## Problem description
Write out the data below exactly, from its first line to the line containing "--ground: #000000;", that line included.

'''

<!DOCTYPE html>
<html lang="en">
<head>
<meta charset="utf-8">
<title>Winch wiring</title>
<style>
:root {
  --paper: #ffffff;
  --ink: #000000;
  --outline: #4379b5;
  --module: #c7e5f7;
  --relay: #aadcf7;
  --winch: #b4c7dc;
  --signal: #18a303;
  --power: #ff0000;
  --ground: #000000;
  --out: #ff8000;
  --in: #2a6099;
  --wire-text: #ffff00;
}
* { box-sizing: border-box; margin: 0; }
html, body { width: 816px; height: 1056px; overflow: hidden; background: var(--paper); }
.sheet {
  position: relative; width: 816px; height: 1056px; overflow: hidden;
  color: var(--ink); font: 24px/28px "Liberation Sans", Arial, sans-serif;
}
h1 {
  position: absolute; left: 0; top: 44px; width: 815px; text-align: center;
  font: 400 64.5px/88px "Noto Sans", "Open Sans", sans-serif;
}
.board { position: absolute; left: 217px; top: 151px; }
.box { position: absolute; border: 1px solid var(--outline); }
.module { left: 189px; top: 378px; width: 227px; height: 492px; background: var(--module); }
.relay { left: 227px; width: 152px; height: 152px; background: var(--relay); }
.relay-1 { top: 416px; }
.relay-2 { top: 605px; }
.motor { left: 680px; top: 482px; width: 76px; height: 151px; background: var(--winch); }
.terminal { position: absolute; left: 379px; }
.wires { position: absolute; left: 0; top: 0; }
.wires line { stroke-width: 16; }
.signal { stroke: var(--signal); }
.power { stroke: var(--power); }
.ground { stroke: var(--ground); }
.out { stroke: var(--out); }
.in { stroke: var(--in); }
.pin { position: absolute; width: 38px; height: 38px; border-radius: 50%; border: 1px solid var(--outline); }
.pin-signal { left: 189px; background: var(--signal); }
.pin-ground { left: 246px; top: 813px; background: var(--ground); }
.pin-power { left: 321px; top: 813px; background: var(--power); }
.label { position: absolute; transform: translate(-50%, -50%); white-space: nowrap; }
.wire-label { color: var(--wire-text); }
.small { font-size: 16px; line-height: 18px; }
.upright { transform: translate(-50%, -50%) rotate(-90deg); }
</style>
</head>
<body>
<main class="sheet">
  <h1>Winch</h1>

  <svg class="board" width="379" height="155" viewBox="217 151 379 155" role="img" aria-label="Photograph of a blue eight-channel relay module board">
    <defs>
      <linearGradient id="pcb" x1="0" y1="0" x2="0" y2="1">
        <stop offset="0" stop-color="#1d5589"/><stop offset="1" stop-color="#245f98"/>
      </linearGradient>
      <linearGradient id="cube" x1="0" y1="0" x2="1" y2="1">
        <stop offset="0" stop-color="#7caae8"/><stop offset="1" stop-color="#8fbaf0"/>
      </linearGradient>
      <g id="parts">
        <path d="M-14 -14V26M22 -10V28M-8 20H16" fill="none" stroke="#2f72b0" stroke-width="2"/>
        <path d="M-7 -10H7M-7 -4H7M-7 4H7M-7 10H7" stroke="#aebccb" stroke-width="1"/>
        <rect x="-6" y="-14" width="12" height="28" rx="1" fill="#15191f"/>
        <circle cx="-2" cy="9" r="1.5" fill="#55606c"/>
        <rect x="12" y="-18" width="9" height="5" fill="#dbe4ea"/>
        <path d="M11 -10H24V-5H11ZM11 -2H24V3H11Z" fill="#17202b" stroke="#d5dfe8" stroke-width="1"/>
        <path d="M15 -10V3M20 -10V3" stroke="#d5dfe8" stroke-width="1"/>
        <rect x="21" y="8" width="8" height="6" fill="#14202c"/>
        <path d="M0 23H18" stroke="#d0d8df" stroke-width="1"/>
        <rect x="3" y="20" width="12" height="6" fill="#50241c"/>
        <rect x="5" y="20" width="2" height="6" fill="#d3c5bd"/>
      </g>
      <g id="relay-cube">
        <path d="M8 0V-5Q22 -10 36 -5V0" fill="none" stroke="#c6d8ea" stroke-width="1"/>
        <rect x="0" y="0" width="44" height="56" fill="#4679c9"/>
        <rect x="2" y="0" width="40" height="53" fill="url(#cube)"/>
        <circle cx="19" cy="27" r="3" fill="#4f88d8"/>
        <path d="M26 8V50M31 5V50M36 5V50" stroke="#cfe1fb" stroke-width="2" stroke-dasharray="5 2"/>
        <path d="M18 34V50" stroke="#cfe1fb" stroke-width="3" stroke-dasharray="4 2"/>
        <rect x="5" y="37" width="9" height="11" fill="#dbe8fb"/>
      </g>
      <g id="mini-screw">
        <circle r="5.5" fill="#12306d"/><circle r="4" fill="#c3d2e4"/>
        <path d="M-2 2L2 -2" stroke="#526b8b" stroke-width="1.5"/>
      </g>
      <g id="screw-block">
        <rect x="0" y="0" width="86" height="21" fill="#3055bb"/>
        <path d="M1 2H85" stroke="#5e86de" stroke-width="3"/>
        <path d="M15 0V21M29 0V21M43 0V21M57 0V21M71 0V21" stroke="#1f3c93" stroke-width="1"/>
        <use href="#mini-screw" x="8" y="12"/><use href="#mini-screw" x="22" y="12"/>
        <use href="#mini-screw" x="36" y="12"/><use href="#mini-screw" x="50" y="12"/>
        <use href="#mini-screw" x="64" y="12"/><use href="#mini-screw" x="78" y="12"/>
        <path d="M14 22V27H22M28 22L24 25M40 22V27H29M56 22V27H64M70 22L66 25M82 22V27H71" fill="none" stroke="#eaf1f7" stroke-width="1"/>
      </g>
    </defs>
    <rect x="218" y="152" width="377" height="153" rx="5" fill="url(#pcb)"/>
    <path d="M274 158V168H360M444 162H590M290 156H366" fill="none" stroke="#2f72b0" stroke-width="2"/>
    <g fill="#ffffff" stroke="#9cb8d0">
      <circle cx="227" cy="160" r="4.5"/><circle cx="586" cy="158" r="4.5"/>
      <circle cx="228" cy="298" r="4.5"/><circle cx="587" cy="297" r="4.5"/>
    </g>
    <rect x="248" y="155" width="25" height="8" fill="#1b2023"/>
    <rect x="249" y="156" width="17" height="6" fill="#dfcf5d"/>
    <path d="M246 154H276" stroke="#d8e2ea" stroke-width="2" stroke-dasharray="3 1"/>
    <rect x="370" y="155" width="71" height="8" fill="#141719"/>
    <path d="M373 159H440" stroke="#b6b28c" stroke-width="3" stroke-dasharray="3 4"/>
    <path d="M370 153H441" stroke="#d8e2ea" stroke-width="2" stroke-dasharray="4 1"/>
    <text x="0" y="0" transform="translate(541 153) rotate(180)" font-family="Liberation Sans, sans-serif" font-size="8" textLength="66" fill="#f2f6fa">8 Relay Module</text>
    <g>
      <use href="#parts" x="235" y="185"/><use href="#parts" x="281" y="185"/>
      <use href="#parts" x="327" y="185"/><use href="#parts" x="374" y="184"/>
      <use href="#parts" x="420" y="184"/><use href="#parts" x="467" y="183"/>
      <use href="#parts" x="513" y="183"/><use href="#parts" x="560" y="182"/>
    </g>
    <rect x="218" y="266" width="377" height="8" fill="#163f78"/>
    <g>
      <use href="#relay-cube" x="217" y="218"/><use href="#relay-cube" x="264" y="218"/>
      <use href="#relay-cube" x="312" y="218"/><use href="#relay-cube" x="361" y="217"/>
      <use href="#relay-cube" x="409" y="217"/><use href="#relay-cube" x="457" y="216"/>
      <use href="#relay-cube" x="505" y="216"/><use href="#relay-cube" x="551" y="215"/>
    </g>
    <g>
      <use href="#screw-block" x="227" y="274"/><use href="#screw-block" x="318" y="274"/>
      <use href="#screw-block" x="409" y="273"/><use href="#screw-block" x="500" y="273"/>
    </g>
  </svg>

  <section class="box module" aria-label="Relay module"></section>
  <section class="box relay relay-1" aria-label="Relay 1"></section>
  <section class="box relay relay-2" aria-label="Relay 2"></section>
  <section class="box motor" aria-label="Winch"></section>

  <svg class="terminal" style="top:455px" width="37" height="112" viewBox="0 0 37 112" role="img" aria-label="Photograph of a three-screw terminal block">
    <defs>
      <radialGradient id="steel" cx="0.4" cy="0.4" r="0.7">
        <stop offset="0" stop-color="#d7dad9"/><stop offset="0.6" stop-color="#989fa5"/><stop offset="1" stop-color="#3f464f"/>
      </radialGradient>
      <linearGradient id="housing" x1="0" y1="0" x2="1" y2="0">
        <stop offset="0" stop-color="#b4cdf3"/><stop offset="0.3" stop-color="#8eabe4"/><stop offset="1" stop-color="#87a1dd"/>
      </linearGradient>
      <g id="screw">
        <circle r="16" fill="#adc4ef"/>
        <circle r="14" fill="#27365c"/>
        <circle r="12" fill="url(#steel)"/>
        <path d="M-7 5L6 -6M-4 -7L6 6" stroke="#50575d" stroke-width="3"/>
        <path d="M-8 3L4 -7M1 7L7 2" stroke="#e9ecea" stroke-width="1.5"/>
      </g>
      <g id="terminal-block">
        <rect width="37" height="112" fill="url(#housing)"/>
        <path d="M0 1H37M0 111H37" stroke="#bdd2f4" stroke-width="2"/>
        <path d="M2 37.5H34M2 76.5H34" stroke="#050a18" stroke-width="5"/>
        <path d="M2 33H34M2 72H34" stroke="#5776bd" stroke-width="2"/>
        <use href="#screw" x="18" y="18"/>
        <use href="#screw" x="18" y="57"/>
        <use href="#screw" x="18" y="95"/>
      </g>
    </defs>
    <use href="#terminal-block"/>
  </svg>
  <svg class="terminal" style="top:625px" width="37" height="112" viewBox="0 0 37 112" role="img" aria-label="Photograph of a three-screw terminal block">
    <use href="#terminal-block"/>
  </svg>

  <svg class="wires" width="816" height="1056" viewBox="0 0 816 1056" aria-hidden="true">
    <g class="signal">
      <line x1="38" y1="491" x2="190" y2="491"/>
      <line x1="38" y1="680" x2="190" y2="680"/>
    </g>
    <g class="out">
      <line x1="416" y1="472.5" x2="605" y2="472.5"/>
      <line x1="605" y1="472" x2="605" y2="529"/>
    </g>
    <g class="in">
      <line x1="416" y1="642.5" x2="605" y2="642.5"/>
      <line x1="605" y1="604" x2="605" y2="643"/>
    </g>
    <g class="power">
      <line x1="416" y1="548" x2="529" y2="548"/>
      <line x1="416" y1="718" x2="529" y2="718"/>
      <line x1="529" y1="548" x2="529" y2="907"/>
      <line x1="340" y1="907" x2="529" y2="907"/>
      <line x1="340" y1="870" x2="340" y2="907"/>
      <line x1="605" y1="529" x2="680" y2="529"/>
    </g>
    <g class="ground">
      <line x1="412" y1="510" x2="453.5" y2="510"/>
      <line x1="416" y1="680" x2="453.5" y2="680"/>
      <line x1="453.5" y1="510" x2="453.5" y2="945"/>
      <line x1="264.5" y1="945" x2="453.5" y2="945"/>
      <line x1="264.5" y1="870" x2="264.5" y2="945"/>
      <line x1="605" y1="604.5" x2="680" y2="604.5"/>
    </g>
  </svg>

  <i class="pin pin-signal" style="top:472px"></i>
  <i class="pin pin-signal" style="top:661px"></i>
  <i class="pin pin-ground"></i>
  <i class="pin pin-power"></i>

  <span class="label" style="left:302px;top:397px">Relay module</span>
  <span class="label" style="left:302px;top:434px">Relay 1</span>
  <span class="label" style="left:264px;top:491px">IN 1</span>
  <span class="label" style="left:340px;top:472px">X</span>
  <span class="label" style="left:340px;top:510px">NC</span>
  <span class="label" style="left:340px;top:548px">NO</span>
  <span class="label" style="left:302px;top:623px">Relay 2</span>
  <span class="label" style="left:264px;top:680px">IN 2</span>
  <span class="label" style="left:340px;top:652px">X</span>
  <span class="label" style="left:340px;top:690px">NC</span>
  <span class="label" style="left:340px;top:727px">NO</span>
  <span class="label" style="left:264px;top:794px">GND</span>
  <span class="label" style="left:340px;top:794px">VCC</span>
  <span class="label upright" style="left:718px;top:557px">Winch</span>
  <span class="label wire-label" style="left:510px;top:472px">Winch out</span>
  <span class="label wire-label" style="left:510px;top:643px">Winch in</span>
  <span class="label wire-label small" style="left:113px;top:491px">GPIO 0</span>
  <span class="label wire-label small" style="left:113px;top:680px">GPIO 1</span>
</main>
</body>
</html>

'''

## Your solution
<!DOCTYPE html>
<html lang="en">
<head>
<meta charset="utf-8">
<title>Winch wiring</title>
<style>
:root {
  --paper: #ffffff;
  --ink: #000000;
  --outline: #4379b5;
  --module: #c7e5f7;
  --relay: #aadcf7;
  --winch: #b4c7dc;
  --signal: #18a303;
  --power: #ff0000;
  --ground: #000000;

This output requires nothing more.